The Schengen countries are now required to approve the report and the outcome of this may be the closure of borders around Greece from next May.

In view of this:

1. Has the College of Commissioners in fact considered the assessment report and what is the substance thereof?

2. Given the entirely unforeseeable nature of the refugee problem, in conjunction with the crisis in Greece, has provision been made for additional emergency economic and technical assistance?

3. Given that the possible closure of the borders around Greece for six months under Article 26 of the Schengen Agreement coincides with the tourist season, which could provide the Greek economy with a breathing space, what view does the College of Commissioners take of this situation?
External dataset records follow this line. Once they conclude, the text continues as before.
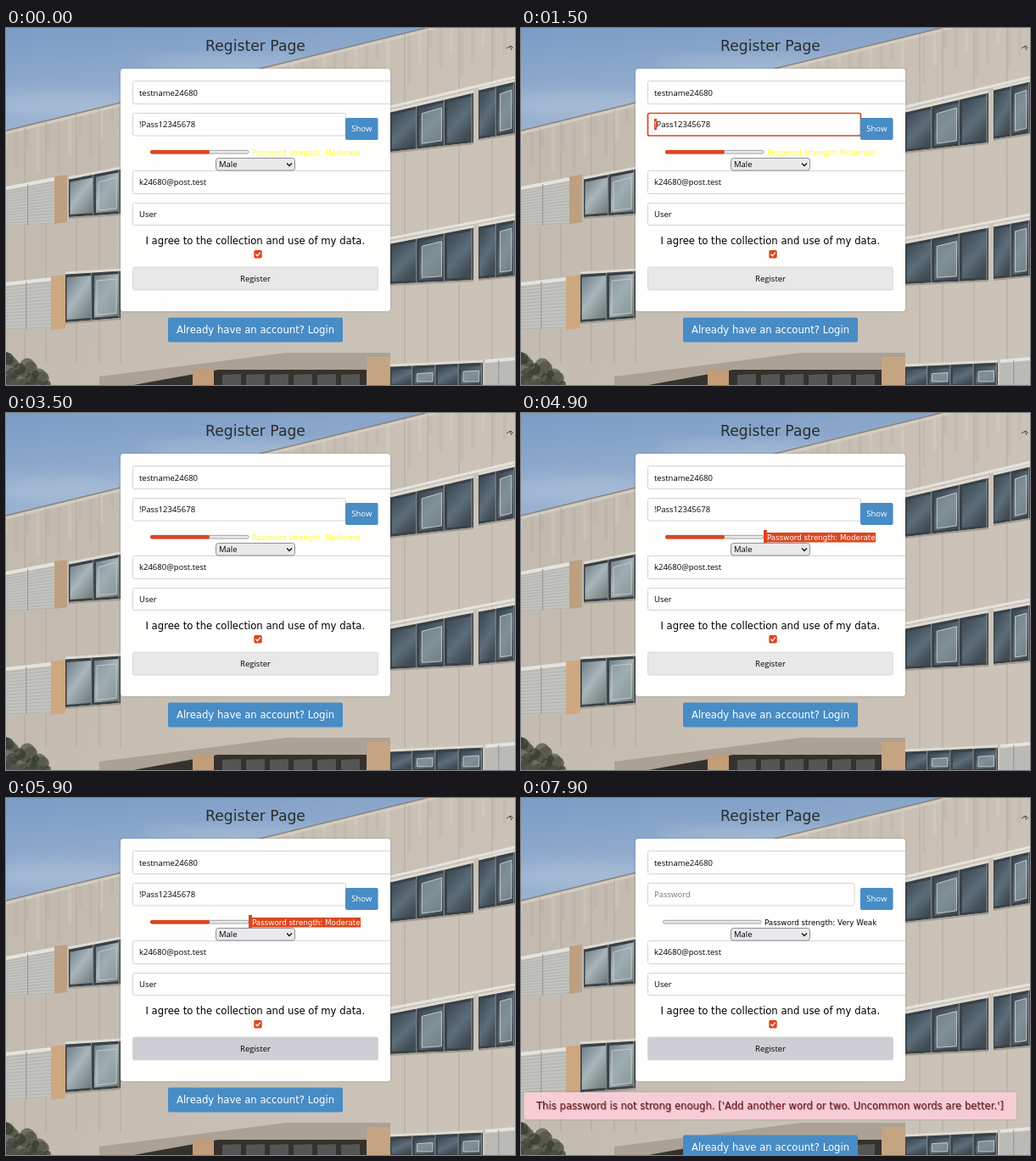
These frames come from a looping animation (600x421 px, 8 s). An HTML page:

```html
<!DOCTYPE html>
<html lang="en">
<head>
<meta charset="utf-8">
<title>Register Page</title>
<style>
html, body { margin: 0; width: 100%; height: 100%; overflow: hidden; }
svg { display: block; width: 100vw; height: 100vh; }
text { font: 11.65px "DejaVu Sans", Verdana, sans-serif; }
.ui { font: 500 9.5px "Open Sans", "Noto Sans", sans-serif; }
.small { font-size: 8.74px; }
.mid { text-anchor: middle; }
.white { fill: #fff; }
.field { fill: #fefefe; stroke: #d4d4d4; }
.blue { fill: #488cc5; }
.orange { fill: #dc461e; }
</style>
</head>
<body>
<svg viewBox="0 0 600 421" preserveAspectRatio="none">
  <defs>
    <linearGradient id="sky" x1="0" y1="0" x2=".15" y2="1">
      <stop offset="0" stop-color="#7b9cc6"/><stop offset=".28" stop-color="#9ab2d0"/><stop offset="1" stop-color="#b9c8da"/>
    </linearGradient>
    <linearGradient id="wall" x2="1" y2=".3">
      <stop offset="0" stop-color="#c1b9ae"/><stop offset="1" stop-color="#cbc3b8"/>
    </linearGradient>
    <linearGradient id="dark" x2=".6" y2="1">
      <stop offset="0" stop-color="#38444e"/><stop offset=".6" stop-color="#5c6d7a"/><stop offset="1" stop-color="#414b52"/>
    </linearGradient>
    <linearGradient id="pale" x2=".8" y2="1">
      <stop offset="0" stop-color="#6f7d86"/><stop offset=".5" stop-color="#a9b5ba"/><stop offset="1" stop-color="#75807f"/>
    </linearGradient>
    <filter id="soft"><feGaussianBlur stdDeviation="9"/></filter>
    <filter id="shade" x="-10%" y="-10%" width="120%" height="120%"><feDropShadow dx="0" dy="0" stdDeviation="1.5" flood-opacity=".18"/></filter>
    <clipPath id="cardClip"><rect x="135" y="48" width="318" height="286" rx="4"/></clipPath>
    <clipPath id="passClip"><rect id="passRange" y="107" height="13"/></clipPath>
    <clipPath id="labelClip"><rect id="labelRange" y="141" height="11.5"/></clipPath>
  </defs>

  <rect width="600" height="421" fill="url(#sky)"/>
  <g fill="#c3d0e0" opacity=".4" filter="url(#soft)">
    <ellipse cx="70" cy="90" rx="90" ry="13"/><ellipse cx="270" cy="45" rx="110" ry="10"/>
  </g>
  <g id="building"></g>

  <text x="294" y="27" class="mid" style="font-size:17.2px" fill="#2a2d2e">Register Page</text>
  <rect x="135" y="48" width="318" height="286" rx="4" fill="#fefefd" filter="url(#shade)"/>
  <g clip-path="url(#cardClip)">
    <g class="field">
      <rect x="149.5" y="62.5" width="320" height="27" rx="2"/>
      <rect x="149.5" y="168.5" width="320" height="27" rx="2"/>
      <rect x="149.5" y="206.5" width="320" height="26" rx="2"/>
    </g>
    <text x="157" y="80" class="ui">testname24680</text>
    <text x="157" y="185" class="ui">k24680@post.test</text>
    <text x="157" y="223" class="ui">User</text>
  </g>

  <rect id="passBox" class="field" x="149.5" y="100.5" height="26.5" rx="2"/>
  <text id="passText" x="157" y="117" class="ui"></text>
  <g id="passSelection">
    <rect id="passMark" class="orange" y="107" height="13"/>
    <text x="157" y="117" class="ui white" clip-path="url(#passClip)">!Pass12345678</text>
  </g>
  <rect id="show" class="blue" x="400" y="106" width="38.6" height="26" rx="2"/>
  <text x="419.3" y="122" class="ui mid white">Show</text>

  <g id="meter">
    <rect x="170.5" y="144.3" width="115.5" height="3.8" rx="1.9" fill="#e8e8ea" stroke="#8e8e94" stroke-width=".8"/>
    <rect id="meterFill" class="orange" x="170" y="143.9" width="70" height="4.6" rx="2"/>
  </g>
  <text id="label" y="150" class="small"></text>
  <g id="labelSelection">
    <rect id="labelMark" class="orange" y="141" height="11.5"/>
    <rect id="gapMark" class="orange" x="286" y="138" width="4" height="15"/>
    <text x="290" y="150" class="small white" clip-path="url(#labelClip)">Password strength: Moderate</text>
  </g>

  <rect x="247.5" y="153.5" width="93" height="14.5" rx="3" fill="#e9e9eb" stroke="#8f8f96"/>
  <text x="251" y="164" class="ui">Male</text>
  <path d="M331 159.5l3 3 3-3" fill="none" stroke="#111" stroke-width="1.3"/>

  <text x="293.8" y="255" class="mid">I agree to the collection and use of my data.</text>
  <rect class="orange" x="292.3" y="262" width="9.4" height="9.4" rx="1.6"/>
  <path d="M294.4 266.8l2 2 3.4-4.2" fill="none" stroke="#fff" stroke-width="1.3"/>
  <rect id="register" x="149.5" y="282" width="289" height="27" rx="2" stroke="#cfcfd2" stroke-width=".7"/>
  <text x="294" y="299" class="ui mid">Register</text>

  <g id="alert">
    <rect x="3.5" y="347" width="580.5" height="32" rx="3" fill="#f6cdd4" filter="url(#shade)"/>
    <text x="18.8" y="367.8" fill="#4a3034" opacity=".5">This password is not strong enough. ['Add another word or two. Uncommon words are better.']</text>
    <text x="18" y="367" fill="#721c24">This password is not strong enough. ['Add another word or two. Uncommon words are better.']</text>
  </g>
  <g id="login">
    <rect class="blue" x="191" y="341.5" width="206" height="29" rx="2"/>
    <text x="294" y="360.3" class="mid white">Already have an account? Login</text>
  </g>
</svg>

<script>
const el = id => document.getElementById(id);
const LOOP = 8000;
const mix = (a, b, k) => a + (b - a) * k;
const ramp = (t, from, to) => Math.min(1, Math.max(0, (t - from) / (to - from)));

// Upright-sided quad: left and right x, then top and bottom y on each side.
const quad = (x1, x2, t1, t2, b1, b2, fill) =>
  `<path d="M${x1} ${t1}L${x2} ${t2}V${b2}L${x1} ${b1}Z" fill="${fill}"/>`;
const line = (x1, y1, x2, y2, color, width = 1) =>
  `<path d="M${x1} ${y1}L${x2} ${y2}" stroke="${color}" stroke-width="${width}"/>`;

// A strip of panes; every second one holds an inner sash.
function glazing(x1, x2, t1, t2, b1, b2, panes, glass = 'dark') {
  let out = quad(x1, x2, t1, t2, b1, b2, '#3a4146');
  const top = k => mix(t1, t2, k), bottom = k => mix(b1, b2, k);
  for (let i = 0; i < panes; i++) {
    const a = (i + .05) / panes, b = (i + .94) / panes;
    const xa = mix(x1, x2, a), xb = mix(x1, x2, b);
    out += quad(xa, xb, top(a) + 4, top(b) + 4, bottom(a) - 3, bottom(b) - 3, `url(#${glass})`);
    out += line(xb, top(b), xb, bottom(b), '#7d868a', 1.2);
    if (i % 2) {
      out += `<path d="M${xa + 3} ${top(a) + 10}L${xb - 3} ${top(b) + 10}V${bottom(b) - 6}L${xa + 3} ${bottom(a) - 6}Z"
        fill="#98a8ac" fill-opacity=".6" stroke="#c3c9c9"/>`;
    }
  }
  return out + line(x1, t1 - 1, x2, t2 - 1, '#dedbd5', 3) + line(x1, b1 + 1, x2, b2 + 1, '#a29b91', 2);
}

function blinds(x1, x2, t1, t2, b1, b2) {
  let out = quad(x1, x2, t1, t2, b1, b2, '#c3c3be');
  for (let k = 0; k < 1; k += .07)
    out += line(x1, mix(t1, b1, k), x2, mix(t2, b2, k), '#acada9', .8);
  return out + line(x1, t1, x2, t2, '#e6e3df', 4) +
    line(mix(x1, x2, .45), mix(t1, t2, .45), mix(x1, x2, .45), mix(b1, b2, .45), '#93948f');
}

function building() {
  let out = '<path d="M0 121L135 88L495 0H600V421H0Z" fill="url(#wall)"/>';
  out += line(0, 121, 495, 0, '#8a847c', 1.5) + line(0, 124, 507, 0, '#d3ccc2', 3);
  for (const x of [22, 47, 83, 110, 135, 470, 497, 534, 573]) {
    const roof = Math.max(0, 123 - x * .247);
    out += line(x, roof, x, 395, '#b0a89d', .9);
  }
  for (let i = 0; i < 45; i++) {
    const x = (i * 137.5) % 600, roof = Math.max(0, 126 - x * .247);
    out += line(x, roof, x, roof + 15 + (i * 29) % 45, i % 3 ? '#8d857b18' : '#eee5da28', 4);
  }

  out += quad(57, 72, 175, 173, 231, 229, '#bd9f81') + quad(53, 70, 293, 291, 356, 354, '#cda880');
  out += blinds(0, 57, 189, 178, 234, 231) + glazing(74, 135, 178, 166, 223, 219, 2, 'pale');
  out += blinds(0, 53, 302, 296, 356, 354) + glazing(70, 135, 290, 286, 347, 342, 2, 'pale');

  out += glazing(453, 551, 99, 76, 146, 135, 3) + glazing(557, 600, 73, 63, 131, 124, 2);
  out += line(453, 93, 600, 58, '#e6e3dc', 3);
  out += glazing(453, 551, 254, 235, 302, 297, 3) + glazing(557, 600, 234, 226, 296, 292, 2);
  out += line(453, 248, 600, 220, '#e6e3dc', 3);

  out += '<path d="M110 411L330 383H453V404H250L150 421H110Z" fill="#aba194"/>';
  out += '<path d="M150 421L250 403H453V421Z" fill="#35312d"/>';
  for (let x = 255; x < 420; x += 28) out += quad(x, x + 22, 409, 408, 421, 421, '#555654');
  out += quad(220, 245, 403, 403, 421, 421, '#c39c78') + quad(425, 453, 388, 388, 421, 421, '#c5a482');
  out += glazing(453, 562, 399, 394, 423, 423, 4) + blinds(565, 600, 393, 390, 421, 421);

  for (let i = 0; i < 34; i++) {
    const x = (i * 23.7) % 52, y = 386 + x * .45 + (i * 11) % 36;
    out += `<circle cx="${x}" cy="${y}" r="${4 + (i * 7) % 6}" fill="${['#35392f', '#454840', '#565749'][i % 3]}" opacity=".75"/>`;
  }
  return out + '<path d="M590 24l5-3 3 3M594 21l2 5" stroke="#4b463f" fill="none"/>';
}
el('building').innerHTML = building();

const set = (id, attrs) => { for (const key in attrs) el(id).setAttribute(key, attrs[key]); };
const visible = (id, on) => set(id, { visibility: on ? 'visible' : 'hidden' });
const blend = (from, to, k) => `rgb(${from.map((c, i) => mix(c, to[i], k))})`;

function select(name, from, to) {
  visible(name + 'Selection', to > from);
  for (const part of ['Mark', 'Range']) set(name + part, { x: from, width: Math.max(0, to - from) });
}

function draw(t) {
  const rejected = t >= 7400;
  const focus = ramp(t, 400, 700) * (1 - ramp(t, 2700, 2900));
  set('passBox', {
    width: rejected ? 243.5 : 251,
    style: focus ? `stroke:${blend([212, 212, 212], [220, 70, 30], focus)};stroke-width:${1 + focus * .7}` : ''
  });
  el('passText').textContent = rejected ? 'Password' : '!Pass12345678';
  set('passText', { fill: rejected ? '#777' : '#000' });

  // Selection grows over the symbol, the letters, then the digits.
  const passEnd = t < 1500 || t >= 2500 ? 157 : t < 1800 ? 160 : t < 1900 ? 173 : t < 2300 ? 180 : 223.5;
  select('pass', 157, passEnd);

  const hover = ramp(t, 2400, 2600) * (1 - ramp(t, 3400, 3500));
  set('show', { style: `fill:${blend([72, 140, 197], [52, 115, 170], hover)}` });

  set('meter', { transform: `translate(${rejected ? -3 : 0})` });
  visible('meterFill', !rejected);
  el('label').textContent = 'Password strength: ' + (rejected ? 'Very Weak' : 'Moderate');
  set('label', { x: rejected ? 287 : 290, fill: rejected ? '#000' : '#ffff20' });
  select('label', t < 4100 ? 376 : 286, t < 3900 || rejected ? 0 : 418);
  set('gapMark', { width: t >= 4100 ? 4 : 0 });

  set('register', { fill: blend([232, 232, 232], [206, 206, 212], ramp(t, 5100, 5500)) });

  visible('alert', rejected);
  set('alert', { opacity: ramp(t, 7300, 7900) });
  set('login', { transform: `translate(0 ${rejected ? 56 : 0})` });
}

function frame() {
  draw(Math.floor(performance.now() % LOOP / 100) * 100);
  requestAnimationFrame(frame);
}
frame();
</script>
</body>
</html>
```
Answer given by Mr Avramopoulos on behalf of the Commission

The report of the evaluation of Greece's external borders in November 2015, adopted on 2 February 2016, concluded that there are serious deficiencies in the carrying out of external border control by Greece. Accompanying recommendations for remedial action were adopted by the Council on 12 February 2016 and a Commission recommendation on specific measures to be taken by Greece was adopted on 24 February 2016.

The Commission has been working in close cooperation with the Greek authorities on implementation of the hotspot approach at Greece's external border. Frontex' Rapid Border Intervention Teams have been activated to provide immediate support on the Aegean islands and at sea.
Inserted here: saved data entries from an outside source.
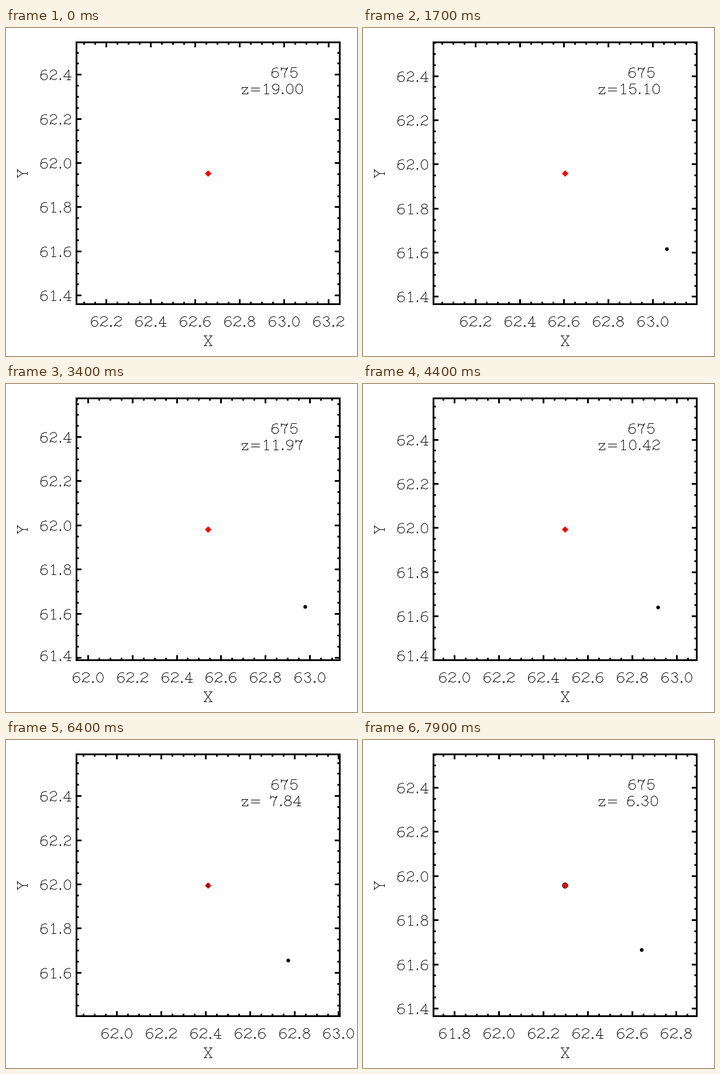
Animation of 600x560 px, one loop 8000 ms. Source, as a matplotlib script:

```python
import numpy as np
import matplotlib.pyplot as plt
from matplotlib.animation import FuncAnimation
from matplotlib.collections import LineCollection
from matplotlib.patches import Circle, Polygon, Rectangle

W, H, DPI = 600, 560, 100
FRAMES, INTERVAL = 80, 100
PX = 72 / DPI                      # one pixel in points
LEFT, RIGHT, TOP, BOTTOM = 120, 570, 24, 471
MID_X, MID_Y = 345, 248
HALF = 0.593                       # half width of the view in data units
SX, SY = (RIGHT - LEFT) / (2 * HALF), (BOTTOM - TOP) / (2 * HALF)
UNIT = 0.8                         # pixels per glyph unit


# Stroke font: x is centred on the glyph, y runs up from the baseline.
def line(*v):
    return np.reshape(v, (-1, 2)).astype(float)


def arc(cx, cy, rx, ry, a0=0, a1=360):
    a = np.radians(np.linspace(a0, a1, abs(a1 - a0) // 24 + 2))
    return np.column_stack([cx + rx * np.cos(a), cy + ry * np.sin(a)])


def bar(x, y, w=4):
    return line(x - w, y, x + w, y)


SIX = [arc(0, 6.5, 7, 6.5), arc(1.5, 10.5, 8.5, 10.5, 60, 200)]

GLYPHS = {
    "0": [arc(0, 10.5, 7, 10.5)],
    "1": [line(-4, 17, 1, 21, 1, 0), bar(1, 0)],
    "2": [arc(0, 15.5, 7, 5.5, 170, -40), line(5, 12, -4, 8, -7, 0),
          line(-7, 2, -4, 3, 3, 0, 7, 3)],
    "3": [arc(0, 16.5, 6, 4.5, 165, -90), arc(0, 6, 7, 6, 90, -165)],
    "4": [line(3, 0, 3, 21, -8, 6, 8, 6), bar(3, 0)],
    "5": [line(5, 21, -5, 21, -7, 11), arc(0, 7, 7, 7, 145, -160)],
    "6": SIX,
    "7": [line(-7, 15, -7, 21), line(-7, 17, -3, 20, 3, 18, 7, 21, 1, 9, 0, 0)],
    "8": [arc(0, 16.5, 6, 4.5), arc(0, 6, 7, 6)],
    "9": [[0, 21] - s for s in SIX],
    ".": [arc(0, 1, 1, 1)],
    "=": [bar(0, 12, 9), bar(0, 6, 9)],
    "z": [line(-7, 10, -7, 14, 6, 14, -7, 0, 6, 0, 6, 4)],
    "X": [line(-7, 21, 7, 0), line(7, 21, -7, 0)]
         + [bar(x, y, 3) for x in (-6, 6) for y in (0, 21)],
    "Y": [line(-7, 21, 0, 10, 7, 21), line(0, 10, 0, 0),
          bar(-6, 21, 3), bar(6, 21, 3), bar(0, 0, 3)],
    " ": [],
}
ADVANCE = {".": 10, "=": 26, " ": 16, "z": 18}


def text(s, x, base, align=0.0, upright=True):
    """Pixel polylines of a string; align is 0 left, 0.5 centre, 1 right."""
    widths = [ADVANCE.get(c, 20) for c in s]
    pen = -align * sum(widths)
    out = []
    for c, w in zip(s, widths):
        for stroke in GLYPHS[c]:
            u, v = (stroke + [pen + w / 2, 0]).T * UNIT
            p = (x + u, base - v) if upright else (x - v, base - u)
            out.append(np.floor(np.column_stack(p) + 0.5) + 0.5)
        pen += w
    return out


# Key points of the view centre: step, x, y.
KEYS = np.array([(0, 62.658, 61.9525), (17, 62.604, 61.9585),
                 (34, 62.541, 61.981), (44, 62.497, 61.9928),
                 (52, 62.4745, 62.011), (64, 62.411, 61.9945),
                 (79, 62.298, 61.957)])
DOT_START, RING_START = 9, 40


def centre(i):
    t, x, y = KEYS.T
    return np.interp(i, t, x), np.interp(i, t, y)


def redshift(i):
    return 20 * np.exp(-(0.012739 + 1.45e-7 * i) * i) - 1


def companion(i):
    j = i - 17
    return (63.063 - 0.00433 * j - 3.94e-5 * j * j,
            61.6165 + 0.00095 * j - 2.7e-6 * j * j)


def ring_radius(i):
    return 4.5 * (max(i - RING_START, 0) / (FRAMES - 1 - RING_START)) ** 1.5


def ticks(mid):
    """Yield value and whether it is a major tick, every 0.05."""
    lo, hi = (mid - HALF) * 20, (mid + HALF) * 20
    for k in range(int(np.ceil(lo)), int(np.floor(hi)) + 1):
        yield k / 20, k % 4 == 0


fig = plt.figure(figsize=(W / DPI, H / DPI), dpi=DPI, facecolor="white")
ax = fig.add_axes([0, 0, 1, 1])
ax.set_xlim(0, W)
ax.set_ylim(H, 0)
ax.axis("off")

ax.add_patch(Rectangle((LEFT + .5, TOP + .5), RIGHT - LEFT, BOTTOM - TOP,
                       fill=False, ec="black", lw=3 * PX, joinstyle="miter",
                       snap=False))
tick_lines = LineCollection([], colors="black", linewidths=3 * PX,
                            capstyle="butt", snap=False)
strokes = LineCollection([], colors="black", linewidths=PX,
                         capstyle="projecting", snap=False)
ax.add_collection(tick_lines, autolim=False)
ax.add_collection(strokes, autolim=False)

cx, cy, d = MID_X + .5, MID_Y + .5, 5.5
ax.add_patch(Polygon([(cx - d, cy), (cx, cy - d), (cx + d, cy), (cx, cy + d)],
                     fc="red", ec="none", snap=False, zorder=3))
ring = ax.add_patch(Circle((cx, cy), 1, fill=False, ec="black", lw=PX,
                           snap=False, zorder=4))
dot = ax.add_patch(Circle((0, 0), 3.2, fc="black", ec="none", snap=False,
                          zorder=3))

FIXED = (text("675", 451.6, 84) + text("X", MID_X, 542, 0.5)
         + text("Y", 36, MID_Y, 0.5, upright=False))


def draw(i):
    x0, y0 = centre(i)
    marks = []
    glyphs = FIXED + text(f"z={redshift(i):5.2f}", 401.4, 112)

    for v, major in ticks(x0):
        x = round(MID_X + (v - x0) * SX)
        n = 9 if major else 4.5
        marks += [[(x + .5, TOP), (x + .5, TOP + n)],
                  [(x + .5, BOTTOM + 1), (x + .5, BOTTOM + 1 - n)]]
        if major:
            glyphs = glyphs + text(f"{v:.1f}", x, 509, 0.5)

    for v, major in ticks(y0):
        y = min(max(round(MID_Y - (v - y0) * SY), TOP), BOTTOM)
        n = 9 if major else 4.5
        marks += [[(LEFT, y + .5), (LEFT + n, y + .5)],
                  [(RIGHT + 1, y + .5), (RIGHT + 1 - n, y + .5)]]
        if major:
            base = min(max(y + 9, 42), 472)     # keep labels inside the box
            glyphs = glyphs + text(f"{v:.1f}", 112.6, base, 1)

    tick_lines.set_segments(marks)
    strokes.set_segments(glyphs)

    px, py = companion(i)
    dot.set_visible(i >= DOT_START)
    dot.center = (round(MID_X + (px - x0) * SX) + .5,
                  round(MID_Y - (py - y0) * SY) + .5)
    ring.set_visible(i > RING_START)
    ring.set_radius(ring_radius(i))
    return tick_lines, strokes, dot, ring


anim = FuncAnimation(fig, draw, frames=FRAMES, interval=INTERVAL,
                     init_func=lambda: draw(0), repeat=True, repeat_delay=0)
plt.show()
```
Greece received EUR 70 million from its 2014-20 allocation under the Asylum, Migration and Integration Fund (AMIF) and the Internal Security Fund (ISF) plus additional support under the emergency assistance of these funds with a pre-financing of EUR 112 million paid out.

On 15 March 2016 a Council regulation was adopted(1) allowing the Commission to provide emergency support through its humanitarian partners on the ground to help Member States, whose administrations are financially and operationally overwhelmed, manage the influx of refugees. Subsequently, the Commission signed contracts for an initial EUR 83 million with partner humanitarian organisations to provide a targeted response to the refugee crisis in Greece.

Despite significant progress made by Greece, not all of the serious deficiencies could have been adequately addressed within the 3 months limit. The Commission has therefore proposed the Council to recommend one or more Member States to reintroduce control at their internal borders in line with the Schengen Borders Code. This recommendation was adopted by the Council on 12 May 2016.

(1) COM(2016)0115 final.